Lasers from space show thinning of Greenland and Antarctic ice sheetsSeptember 23rd, 2009
The authors conclude that this 'dynamic thinning' of glaciers now reaches all latitudes in Greenland, has intensified on key Antarctic coastlines, is penetrating far into the ice sheets' interior and is spreading as ice shelves thin by ocean-driven melt. Ice shelf collapse has triggered particularly strong thinning that has endured for decades.
Lead author Dr Hamish Pritchard from British Antarctic Survey (BAS) says, "We were surprised to see such a strong pattern of thinning glaciers across such large areas of coastline - it's widespread and in some cases thinning extends hundreds of kilometres inland. We think that warm ocean currents reaching the coast and melting the glacier front is the most likely cause of faster glacier flow. This kind of ice loss is so poorly understood that it remains the most unpredictable part of future sea level rise."
The scientists compared the rates of change in elevation of both fast-flowing and slow-flowing ice. In Greenland for example they studied 111 fast-moving glaciers and found 81 thinning at rates twice that of slow-flowing ice at the same altitude.They found that ice loss from many glaciers in both Antarctica and Greenland is greater than the rate of snowfall further inland.

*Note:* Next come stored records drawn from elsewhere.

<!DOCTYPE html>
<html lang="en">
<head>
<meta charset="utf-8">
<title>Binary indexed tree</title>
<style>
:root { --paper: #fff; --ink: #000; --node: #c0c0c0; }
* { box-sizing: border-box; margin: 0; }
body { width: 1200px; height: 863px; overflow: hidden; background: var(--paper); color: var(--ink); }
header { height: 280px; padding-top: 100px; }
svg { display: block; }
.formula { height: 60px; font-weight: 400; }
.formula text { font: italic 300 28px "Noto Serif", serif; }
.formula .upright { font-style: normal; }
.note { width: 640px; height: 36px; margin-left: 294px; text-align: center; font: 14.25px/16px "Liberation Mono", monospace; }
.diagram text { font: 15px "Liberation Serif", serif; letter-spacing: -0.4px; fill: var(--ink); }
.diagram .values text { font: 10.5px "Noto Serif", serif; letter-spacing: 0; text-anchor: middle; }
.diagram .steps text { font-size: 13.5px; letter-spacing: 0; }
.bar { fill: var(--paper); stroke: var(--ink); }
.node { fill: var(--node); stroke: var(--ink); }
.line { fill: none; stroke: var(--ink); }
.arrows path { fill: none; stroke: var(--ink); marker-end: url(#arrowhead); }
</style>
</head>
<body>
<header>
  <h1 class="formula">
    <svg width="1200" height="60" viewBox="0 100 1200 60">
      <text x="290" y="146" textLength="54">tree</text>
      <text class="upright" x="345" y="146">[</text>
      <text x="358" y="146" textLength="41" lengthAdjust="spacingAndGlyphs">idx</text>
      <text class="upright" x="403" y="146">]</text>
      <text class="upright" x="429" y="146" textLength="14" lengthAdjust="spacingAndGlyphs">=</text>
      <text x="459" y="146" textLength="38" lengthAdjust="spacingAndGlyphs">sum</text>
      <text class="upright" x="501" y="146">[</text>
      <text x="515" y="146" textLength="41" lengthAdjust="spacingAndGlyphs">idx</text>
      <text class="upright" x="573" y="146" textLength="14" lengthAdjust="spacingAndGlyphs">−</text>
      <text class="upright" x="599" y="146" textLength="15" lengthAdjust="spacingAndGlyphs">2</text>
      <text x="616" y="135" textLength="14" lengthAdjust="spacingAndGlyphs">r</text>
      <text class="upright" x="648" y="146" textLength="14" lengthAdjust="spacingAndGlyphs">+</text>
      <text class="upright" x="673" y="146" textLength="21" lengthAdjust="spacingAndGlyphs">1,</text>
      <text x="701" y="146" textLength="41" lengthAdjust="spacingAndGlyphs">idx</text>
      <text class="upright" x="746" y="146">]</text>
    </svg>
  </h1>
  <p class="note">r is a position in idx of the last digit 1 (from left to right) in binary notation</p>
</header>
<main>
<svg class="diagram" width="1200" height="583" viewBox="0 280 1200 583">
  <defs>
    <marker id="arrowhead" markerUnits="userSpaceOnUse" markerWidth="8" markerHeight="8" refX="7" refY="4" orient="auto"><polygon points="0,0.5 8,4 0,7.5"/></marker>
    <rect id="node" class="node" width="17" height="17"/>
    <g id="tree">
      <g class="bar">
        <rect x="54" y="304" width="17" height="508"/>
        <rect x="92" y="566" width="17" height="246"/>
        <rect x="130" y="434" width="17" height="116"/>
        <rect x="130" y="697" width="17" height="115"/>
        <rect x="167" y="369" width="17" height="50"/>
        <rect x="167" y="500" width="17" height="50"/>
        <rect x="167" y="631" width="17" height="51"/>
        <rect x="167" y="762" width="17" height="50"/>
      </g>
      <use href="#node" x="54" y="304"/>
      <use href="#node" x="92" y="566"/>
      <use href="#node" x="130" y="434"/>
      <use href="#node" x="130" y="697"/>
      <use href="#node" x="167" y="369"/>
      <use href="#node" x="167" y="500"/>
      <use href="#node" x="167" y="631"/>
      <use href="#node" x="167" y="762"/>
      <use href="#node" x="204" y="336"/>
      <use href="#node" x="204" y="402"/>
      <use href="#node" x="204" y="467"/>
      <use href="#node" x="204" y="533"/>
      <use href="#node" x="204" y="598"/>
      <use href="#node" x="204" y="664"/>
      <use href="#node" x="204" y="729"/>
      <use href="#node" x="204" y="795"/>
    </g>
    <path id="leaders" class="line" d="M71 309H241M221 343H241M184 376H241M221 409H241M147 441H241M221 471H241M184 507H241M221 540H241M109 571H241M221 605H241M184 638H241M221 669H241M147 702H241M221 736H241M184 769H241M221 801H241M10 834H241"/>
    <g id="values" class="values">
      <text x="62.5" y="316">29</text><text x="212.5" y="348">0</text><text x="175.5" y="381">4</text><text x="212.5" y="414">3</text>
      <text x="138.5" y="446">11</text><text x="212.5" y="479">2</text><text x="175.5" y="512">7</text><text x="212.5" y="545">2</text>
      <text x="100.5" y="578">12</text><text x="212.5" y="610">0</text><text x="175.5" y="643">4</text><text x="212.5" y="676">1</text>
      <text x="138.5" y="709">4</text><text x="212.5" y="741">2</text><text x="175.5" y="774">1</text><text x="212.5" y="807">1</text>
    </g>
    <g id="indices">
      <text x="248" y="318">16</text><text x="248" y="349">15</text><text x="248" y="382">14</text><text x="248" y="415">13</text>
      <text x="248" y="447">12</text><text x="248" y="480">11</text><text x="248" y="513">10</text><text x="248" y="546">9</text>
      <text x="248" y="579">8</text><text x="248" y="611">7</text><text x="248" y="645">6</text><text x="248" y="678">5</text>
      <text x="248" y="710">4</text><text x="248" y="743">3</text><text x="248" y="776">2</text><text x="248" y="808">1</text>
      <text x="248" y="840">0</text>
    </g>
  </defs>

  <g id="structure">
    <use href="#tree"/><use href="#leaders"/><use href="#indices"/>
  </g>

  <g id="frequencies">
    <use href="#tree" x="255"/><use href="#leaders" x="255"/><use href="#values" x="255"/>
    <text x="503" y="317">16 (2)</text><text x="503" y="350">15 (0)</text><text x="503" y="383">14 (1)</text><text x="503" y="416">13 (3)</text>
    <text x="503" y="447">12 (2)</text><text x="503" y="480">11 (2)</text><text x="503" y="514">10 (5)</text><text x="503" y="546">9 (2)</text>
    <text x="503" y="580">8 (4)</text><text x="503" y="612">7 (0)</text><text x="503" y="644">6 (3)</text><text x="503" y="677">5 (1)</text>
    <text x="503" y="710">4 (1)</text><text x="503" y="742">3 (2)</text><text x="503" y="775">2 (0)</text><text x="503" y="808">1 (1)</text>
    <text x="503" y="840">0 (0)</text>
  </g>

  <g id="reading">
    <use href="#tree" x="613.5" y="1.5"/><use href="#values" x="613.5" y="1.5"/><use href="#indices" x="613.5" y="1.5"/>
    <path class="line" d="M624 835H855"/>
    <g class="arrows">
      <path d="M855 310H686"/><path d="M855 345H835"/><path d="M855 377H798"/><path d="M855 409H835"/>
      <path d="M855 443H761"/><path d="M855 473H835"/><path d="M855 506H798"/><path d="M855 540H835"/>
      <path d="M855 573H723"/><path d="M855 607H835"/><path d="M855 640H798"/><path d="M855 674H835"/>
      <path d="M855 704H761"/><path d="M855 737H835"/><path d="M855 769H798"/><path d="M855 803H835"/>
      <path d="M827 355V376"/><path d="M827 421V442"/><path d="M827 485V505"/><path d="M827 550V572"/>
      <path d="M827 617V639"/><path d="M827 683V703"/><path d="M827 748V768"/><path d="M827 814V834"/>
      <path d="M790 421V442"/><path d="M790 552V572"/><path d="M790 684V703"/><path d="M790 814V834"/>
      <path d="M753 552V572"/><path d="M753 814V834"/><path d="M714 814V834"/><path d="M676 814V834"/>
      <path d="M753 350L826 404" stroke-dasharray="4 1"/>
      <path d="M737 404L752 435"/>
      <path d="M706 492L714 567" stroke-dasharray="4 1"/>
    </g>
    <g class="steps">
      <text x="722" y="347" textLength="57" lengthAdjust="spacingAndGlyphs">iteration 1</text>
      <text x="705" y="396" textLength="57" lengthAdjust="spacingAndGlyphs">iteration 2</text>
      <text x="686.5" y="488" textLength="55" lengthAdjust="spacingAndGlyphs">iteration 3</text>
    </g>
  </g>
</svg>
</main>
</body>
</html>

In Antarctica some of the fastest thinning glaciers are in West Antarctica (Amundsen Sea Embayment) where Pine Island Glacier and neighbouring Smith and Thwaites Glacier are thinning by up to 9 metres per year.
More information: Extensive dynamic thinning on the margins of the Greenland and Antarctic ice sheets by Hamish D. Pritchard, Robert J. Arthern, David G. Vaughan & Laura A. Edwards is published online this week in the journal Nature (Advanced Online Publication).
Source: British Antarctic Survey (news : web)